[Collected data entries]
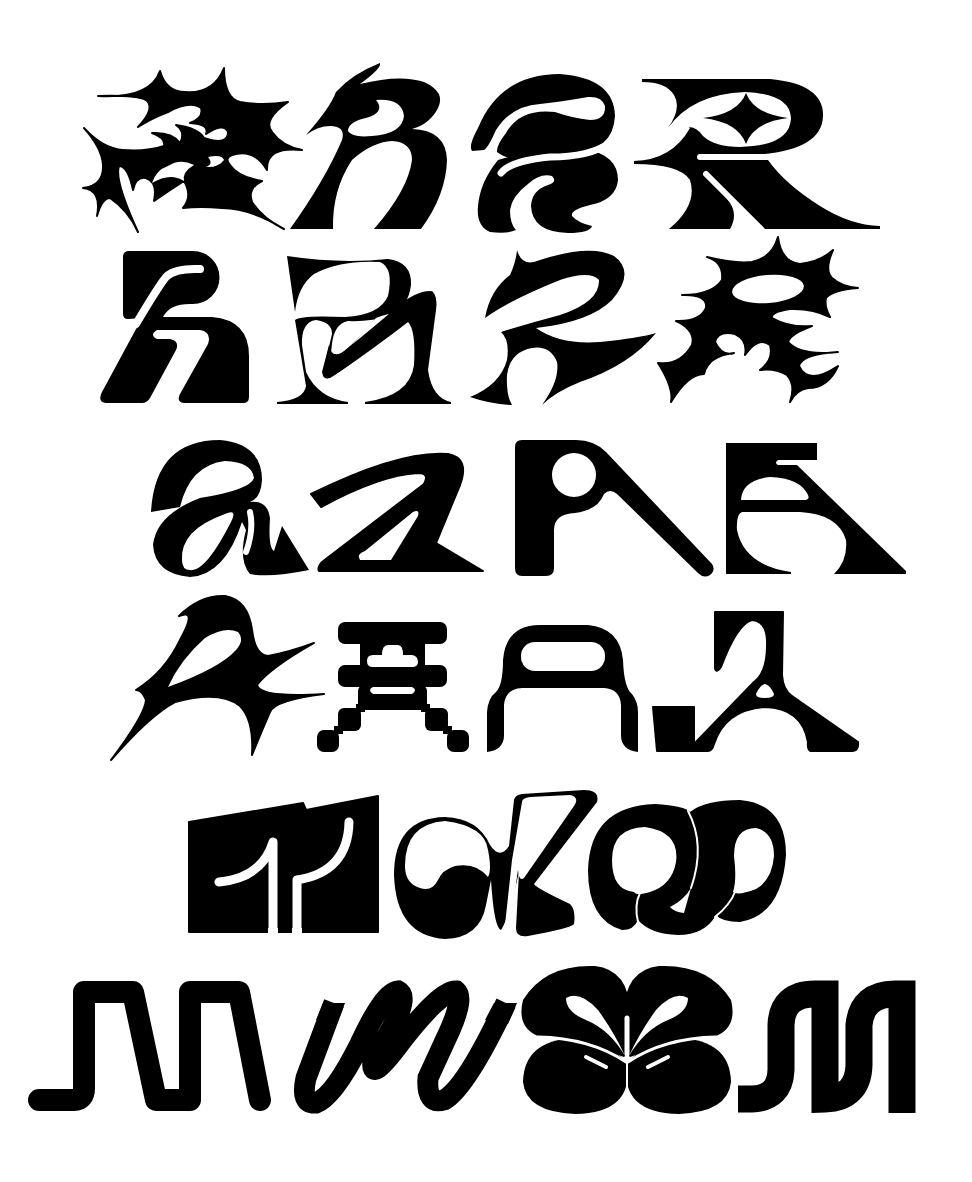
<!DOCTYPE html>
<html lang="en">
<head>
<meta charset="utf-8">
<title>Experimental letterforms</title>
<style>
:root { --ink: #000; --paper: #fff; }
html, body { margin: 0; background: var(--paper); overflow: hidden; }
.sheet { display: block; width: 972px; height: 1182px; background: var(--paper); fill: var(--ink); }
.counter { fill: var(--paper); }
.slit { fill: none; stroke: var(--paper); stroke-linecap: round; stroke-linejoin: round; }
.stroke { fill: none; stroke: var(--ink); }
.round { stroke-linecap: round; stroke-linejoin: round; }
.soft { stroke: var(--ink); stroke-width: 2; stroke-linejoin: round; }
</style>
</head>
<body>
<svg class="sheet" viewBox="0 0 972 1182" role="img" aria-label="Specimen of experimental black letterforms R, A and M in six rows">

  <g id="row-1">
    <g id="r-thorn">
      <path class="soft" d="M98 96Q150 99 160 71Q166 92 185 92Q214 94 224 68Q224 98 240 102Q262 106 288 102Q262 120 272 132Q282 146 302 150Q266 146 267 170Q254 148 232 155Q224 158 230 165Q238 177 262 181Q247 188 252 202Q262 218 284 229Q250 208 222 208Q200 206 183 208Q193 196 184 181Q170 190 154 201Q158 182 146 178Q136 176 133 190Q128 166 119 166Q114 180 138 232Q128 210 110 198Q102 198 97 216Q102 190 83 188Q104 186 103 165Q102 148 84 128Q102 148 122 150Q146 152 164 146Q166 138 152 133Q172 132 180 143Q186 132 176 125Q198 128 204 138Q228 146 228 132Q224 122 206 134Q210 124 190 123Q204 118 201 108Q190 100 168 112Q152 118 138 127Q156 108 146 100Q136 95 98 96Z"/>
      <path class="counter" d="M184 181Q182 172 194 165Q180 158 168 166Q156 170 152 183Q170 172 184 181ZM208 157Q222 154 224 160Q218 168 206 167Q214 164 208 157Z"/>
    </g>
    <g id="r-brush">
      <path d="M306 135Q330 108 336 92Q352 74 380 63Q382 68 360 84Q400 74 424 82Q446 92 438 108Q430 124 412 129Q446 130 447 160Q446 195 421 229H374Q408 190 412 160Q412 142 392 141Q372 142 352 160Q332 190 333 229H290Q325 180 342 140Q346 126 330 126Q318 126 306 135Z"/>
      <path class="counter" d="M348 131Q348 122 366 118Q386 112 376 100Q402 98 404 116Q402 134 372 136Q352 138 348 131Z"/>
    </g>
    <g id="r-ribbon">
      <path d="M472 151Q468 146 478 128Q500 74 560 74Q614 78 615 116Q614 134 603 143Q590 151 570 152L520 160Q504 158 497 152Q496 146 506 133Q520 108 555 112Q572 118 590 120Q606 120 605 106Q602 96 588 97Q560 102 540 104Q511 106 496 130Q488 148 484 150Z"/>
      <path d="M498 160Q540 148 585 149Q618 155 618 180Q616 200 590 205Q570 210 572 216Q578 223 592 226Q590 233 568 233Q532 232 531 206Q532 190 548 185Q558 182 552 176Q540 173 528 184Q512 196 510 210Q510 224 516 230Q508 234 490 232Q476 226 478 206Q480 182 498 160Z"/>
      <path class="slit" stroke-width="7" d="M501 173Q510 161 550 157Q590 157 610 143"/>
    </g>
    <g id="r-star">
      <path d="M642 79H770Q824 84 823 116Q822 152 750 155L768 160Q785 184 820 206Q850 225 880 226V229H763L708 174Q724 194 730 203Q738 215 730 229H669Q698 205 690 180Q680 164 634 164V161Q672 160 690 128Q676 118 668 128Q682 108 674 95Q666 82 642 82Z"/>
      <path class="counter" d="M668 128Q692 94 745 92Q790 94 791 118Q790 146 740 147Q715 147 703 136Q697 127 688 127Q680 124 668 128Z"/>
      <path d="M703 118Q738 114 746 93Q754 114 788 118Q754 122 746 144Q738 122 703 118Z"/>
      <path class="slit" stroke-width="6" d="M700 157H768M706 174L762 230"/>
    </g>
  </g>

  <g id="row-2">
    <g id="r-block">
      <path d="M123 257Q123 251 129 251H193A26 26 0 0 1 193 304Q170 303 163 317H212Q249 320 249 356V397Q249 403 243 403H184Q176 402 180 394L208 344Q212 332 200 330H157Q149 335 157 339H170Q180 341 176 350L150 398Q147 403 142 403H106Q97 402 102 392L142 318L128 319Q123 319 123 314Z"/>
      <path class="slit" stroke-width="8" d="M200 269Q176 268 167 276Q161 282 136 324"/>
    </g>
    <g id="r-wire">
      <path d="M287 256Q340 264 388 259Q412 262 411 285Q408 308 390 316Q370 322 348 321Q334 324 332 344L330 361Q350 350 376 318Q410 300 432 291Q438 296 436 310L428 370Q432 398 451 402V404H365V402Q410 396 414 365Q416 330 408 322Q398 325 376 346Q346 368 330 378Q322 380 323 372L332 334Q332 322 316 320Q301 322 302 345L306 372Q318 398 348 402V404H277V402Q304 400 306 386L295 320Q300 315 345 317Q380 315 388 296Q394 268 380 262Q340 260 314 274Q298 286 295 312Z"/>
      <path class="counter" d="M376 318Q402 308 408 318Q398 326 376 346Q350 365 332 374Q346 350 376 318Z"/>
      <path d="M333 376Q324 382 322 372L329 345Q332 362 348 348Q376 325 396 308Q416 290 432 291Q424 294 408 322Q380 344 333 376Z"/>
    </g>
    <path id="r-blade" d="M485 318Q490 290 510 275Q516 262 517 250Q522 268 540 260Q590 244 614 256Q636 272 612 300Q590 322 536 328Q560 345 600 342Q640 338 656 333Q630 365 580 382Q555 392 542 405Q560 380 557 362Q550 345 532 348Q510 352 507 375Q506 395 512 405Q490 404 470 397Q500 385 507 360Q510 340 501 332Q530 323 560 315Q600 302 599 280Q590 270 560 280Q510 300 485 318Z"/>
    <g id="r-spike">
      <path class="soft" d="M778 237Q781 262 800 264Q820 262 833 250Q824 270 832 278Q842 287 858 288Q832 290 826 298Q824 306 830 317Q812 308 790 309Q770 312 772 318Q790 328 812 326Q790 334 788 342Q800 356 838 352Q802 354 799 366Q808 386 838 366Q828 388 808 388Q796 390 790 402Q796 385 787 375Q775 368 760 370Q774 360 770 345Q758 336 745 355Q748 340 735 334Q718 330 715 342Q722 357 734 353Q708 356 704 374Q688 374 671 402Q674 388 658 363Q680 366 692 345Q696 330 676 321Q700 322 706 308Q708 294 682 295Q712 295 722 280Q724 262 707 257Q735 264 752 262Q772 258 778 237Z"/>
      <ellipse class="counter" cx="768" cy="289" rx="36" ry="14" transform="rotate(-5 768 289)"/>
    </g>
  </g>

  <g id="row-3">
    <g id="a-loop">
      <path d="M151 512Q155 440 220 440Q262 444 262 480Q261 498 250 502Q268 500 270 518Q268 548 274 551L282 526L309 570Q270 578 250 574Q238 560 246 530L242 522Q225 575 190 577Q155 574 153 545Q156 515 200 498Q250 490 254 478Q252 462 225 461Q190 465 180 507Z"/>
      <path class="counter" d="M182 560Q180 530 225 514Q238 508 231 522Q205 573 190 570Q182 570 182 560Z"/>
      <path class="slit" stroke-width="6" d="M250 512Q254 530 246 552"/>
    </g>
    <g id="a-two">
      <path class="soft" d="M311 494Q400 450 448 454Q470 458 460 485L436 543L483 571H319Q317 568 322 562L424 484Q430 473 418 473Q380 475 321 507Z"/>
      <path class="counter" d="M413 512Q420 509 418 516L391 560H360Q356 554 365 551Z"/>
    </g>
    <g id="a-ladder">
      <path d="M522 440H576Q594 440 606 452L712 564Q716 570 710 575Q704 579 698 573L617 494Q610 488 604 494Q598 510 575 513Q554 514 554 530V568Q554 576 546 576H522Q515 576 515 568V447Q515 440 522 440Z"/>
      <circle class="counter" cx="574" cy="475" r="22"/>
    </g>
    <g id="a-plane">
      <path d="M726 443H817V460H778Q774 463 778 465H797L906 571V574H834Q848 560 846 540Q838 514 800 512H742Q736 514 737 530Q744 565 791 572V574H726Z"/>
      <path class="counter" d="M741 500Q742 480 770 477Q800 478 808 495Q810 500 804 500Z"/>
    </g>
  </g>

  <g id="row-4">
    <g id="a-claw">
      <path class="soft" d="M179 616Q200 595 225 596Q248 600 252 630Q255 655 268 656Q290 652 314 643Q270 668 257 685Q260 698 324 694Q275 700 270 712Q262 730 252 755Q254 720 240 706Q220 690 175 702Q150 715 111 760Q145 715 146 700Q142 690 136 690Q165 672 180 640Q198 608 179 616Z"/>
      <path class="counter" d="M168 687Q180 660 205 638Q225 626 238 632Q245 640 236 650Q220 668 168 687Z"/>
    </g>
    <g id="a-pixel">
      <rect x="338" y="622" width="109" height="22" rx="7"/>
      <path d="M360 640H425V690H360Z"/>
      <rect x="338" y="665" width="109" height="22" rx="7"/>
      <rect x="358" y="685" width="69" height="25" rx="6"/>
      <path class="counter" d="M388 645H398Q403 645 403 655H412Q418 656 418 662Q418 667 412 667H373Q367 667 367 661Q367 655 373 655H382Q382 645 388 645ZM373 687H412Q418 690 412 694H373Q367 690 373 687Z"/>
      <g id="pixel-foot">
        <rect x="338" y="708" width="23" height="23" rx="6"/>
        <rect x="317" y="730" width="22" height="22" rx="7"/>
        <path d="M356 704H365V712H356ZM334 726H343V734H334Z"/>
      </g>
      <use href="#pixel-foot" transform="translate(786 0) scale(-1 1)"/>
    </g>
    <g id="a-arch">
      <path d="M487 752V712Q488 698 496 692Q503 685 503 660Q506 625 540 625H588Q620 628 623 660Q624 688 632 694Q638 702 638 712V752Q621 750 621 735V705Q620 689 604 688H522Q505 689 504 705V735Q504 750 487 752Z"/>
      <rect class="counter" x="521" y="642" width="84" height="29" rx="14"/>
    </g>
    <g id="a-ramp">
      <path class="soft" d="M715 612H783L782 675Q783 690 792 696L858 742Q859 751 852 751H812Q807 751 808 742Q802 708 765 707Q725 710 714 744Q712 751 708 751H657L653 707H694V744L754 682Q768 672 767 640Q766 621 752 620Q737 624 721 667Q716 674 715 668Z"/>
      <path class="counter" d="M765 684Q770 685 774 694Q774 698 765 698Q756 698 756 694Q760 685 765 684Z"/>
    </g>
  </g>

  <g id="row-5">
    <g id="m-slab">
      <path class="soft" d="M189 822L303 803L306 810L378 796V932H189Z"/>
      <path class="slit" stroke-width="9" d="M219 882Q262 878 273 842V932M349 822Q348 872 297 880V932"/>
      <path class="counter" d="M268 928H278V938H268ZM292 928H302V938H292Z"/>
    </g>
    <g id="m-drop">
      <path d="M394 875Q394 818 445 817Q478 818 490 845Q500 860 509 846L514 800Q515 795 522 794L584 790Q600 790 597 802L534 884Q536 888 570 904Q576 910 574 924Q572 928 528 936Q516 938 516 928L519 872Q508 920 501 930Q494 928 491 880L486 905Q480 938 445 939Q396 936 394 875Z"/>
      <path class="counter" d="M405 868Q404 824 445 821Q485 826 488 850Q492 870 488 877Q476 862 455 866Q442 870 438 880Q432 892 420 888Q406 884 405 868ZM522 802Q522 798 530 797L570 795Q580 797 574 806L524 878Q519 882 518 870L509 925H505L512 860Z"/>
      <path class="slit" stroke-width="4" d="M510 926L515 872"/>
    </g>
    <g id="m-rings">
      <path d="M588 870Q590 806 655 804Q685 806 690 812Q705 800 740 800Q786 804 786 855Q782 915 740 922Q722 922 716 915Q705 935 678 935Q650 934 638 920Q634 930 622 930Q588 920 588 870Z"/>
      <path class="counter" d="M612 860Q612 828 645 827Q680 832 676 862Q672 885 650 892Q636 896 634 892Q612 890 612 860ZM734 856Q734 828 756 828Q774 832 774 856Q772 880 756 889Q738 896 733 892Q737 880 734 856ZM691 888L684 913Q674 912 670 907Q684 900 691 888Z"/>
      <path class="slit" stroke-width="2" d="M688 811Q706 845 691 888M638 922Q634 905 640 893M715 917Q730 905 735 892"/>
    </g>
  </g>

  <g id="row-6">
    <path id="m-pipe" class="stroke round" stroke-width="22" d="M39 1100H74Q84 1100 84 1088V992H133L156 1100H190V992H239L260 1100"/>
    <path id="m-script" class="stroke" stroke-width="21" d="M334 1003L306 1078Q300 1104 316 1103Q334 1096 360 1044Q384 992 398 991Q408 996 394 1024L373 1062Q370 1082 396 1048Q440 990 456 991Q464 998 450 1030L428 1078Q426 1105 444 1100Q466 1088 506 1003"/>
    <path d="M323 1003H345L340 1016L316 1020ZM494 1003H517L508 1024L485 1020Z"/>
    <g id="m-flower">
      <g id="petals-left">
        <path d="M624 1057Q570 1038 540 1037Q516 1028 523 1000Q545 964 595 966Q629 970 630 1012Q629 1030 626 1055Z"/>
        <path d="M523 1082Q524 1040 575 1038Q615 1046 627 1064Q634 1113 575 1114Q526 1112 523 1082Z"/>
        <path class="slit" stroke-width="3" d="M626 1062Q590 1038 538 1037"/>
        <path class="counter" d="M566 998Q580 990 598 1010Q614 1032 625 1056Q610 1030 586 1020Q566 1012 566 998Z"/>
        <path class="slit" stroke-width="4" d="M586 1057L606 1067"/>
      </g>
      <use href="#petals-left" transform="translate(1254 0) scale(-1 1)"/>
      <path class="slit" stroke-width="5" d="M627 1018V1054"/>
      <path class="slit" stroke-width="2" d="M627 1054V1090"/>
    </g>
    <path id="m-tube" class="stroke" stroke-width="27" d="M738 1099H752Q780 1098 781 1070V1025Q782 994 815 994H825V1099Q858 1098 859 1065V1025Q862 994 895 994H902V1113"/>
  </g>
</svg>
</body>
</html>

**REQUIRED ACTION:** Return only this span, exactly: the line that contains "1082Q524 1040 575" and all lines after it to the end of the records.

**REPLY:**
        <path d="M523 1082Q524 1040 575 1038Q615 1046 627 1064Q634 1113 575 1114Q526 1112 523 1082Z"/>
        <path class="slit" stroke-width="3" d="M626 1062Q590 1038 538 1037"/>
        <path class="counter" d="M566 998Q580 990 598 1010Q614 1032 625 1056Q610 1030 586 1020Q566 1012 566 998Z"/>
        <path class="slit" stroke-width="4" d="M586 1057L606 1067"/>
      </g>
      <use href="#petals-left" transform="translate(1254 0) scale(-1 1)"/>
      <path class="slit" stroke-width="5" d="M627 1018V1054"/>
      <path class="slit" stroke-width="2" d="M627 1054V1090"/>
    </g>
    <path id="m-tube" class="stroke" stroke-width="27" d="M738 1099H752Q780 1098 781 1070V1025Q782 994 815 994H825V1099Q858 1098 859 1065V1025Q862 994 895 994H902V1113"/>
  </g>
</svg>
</body>
</html>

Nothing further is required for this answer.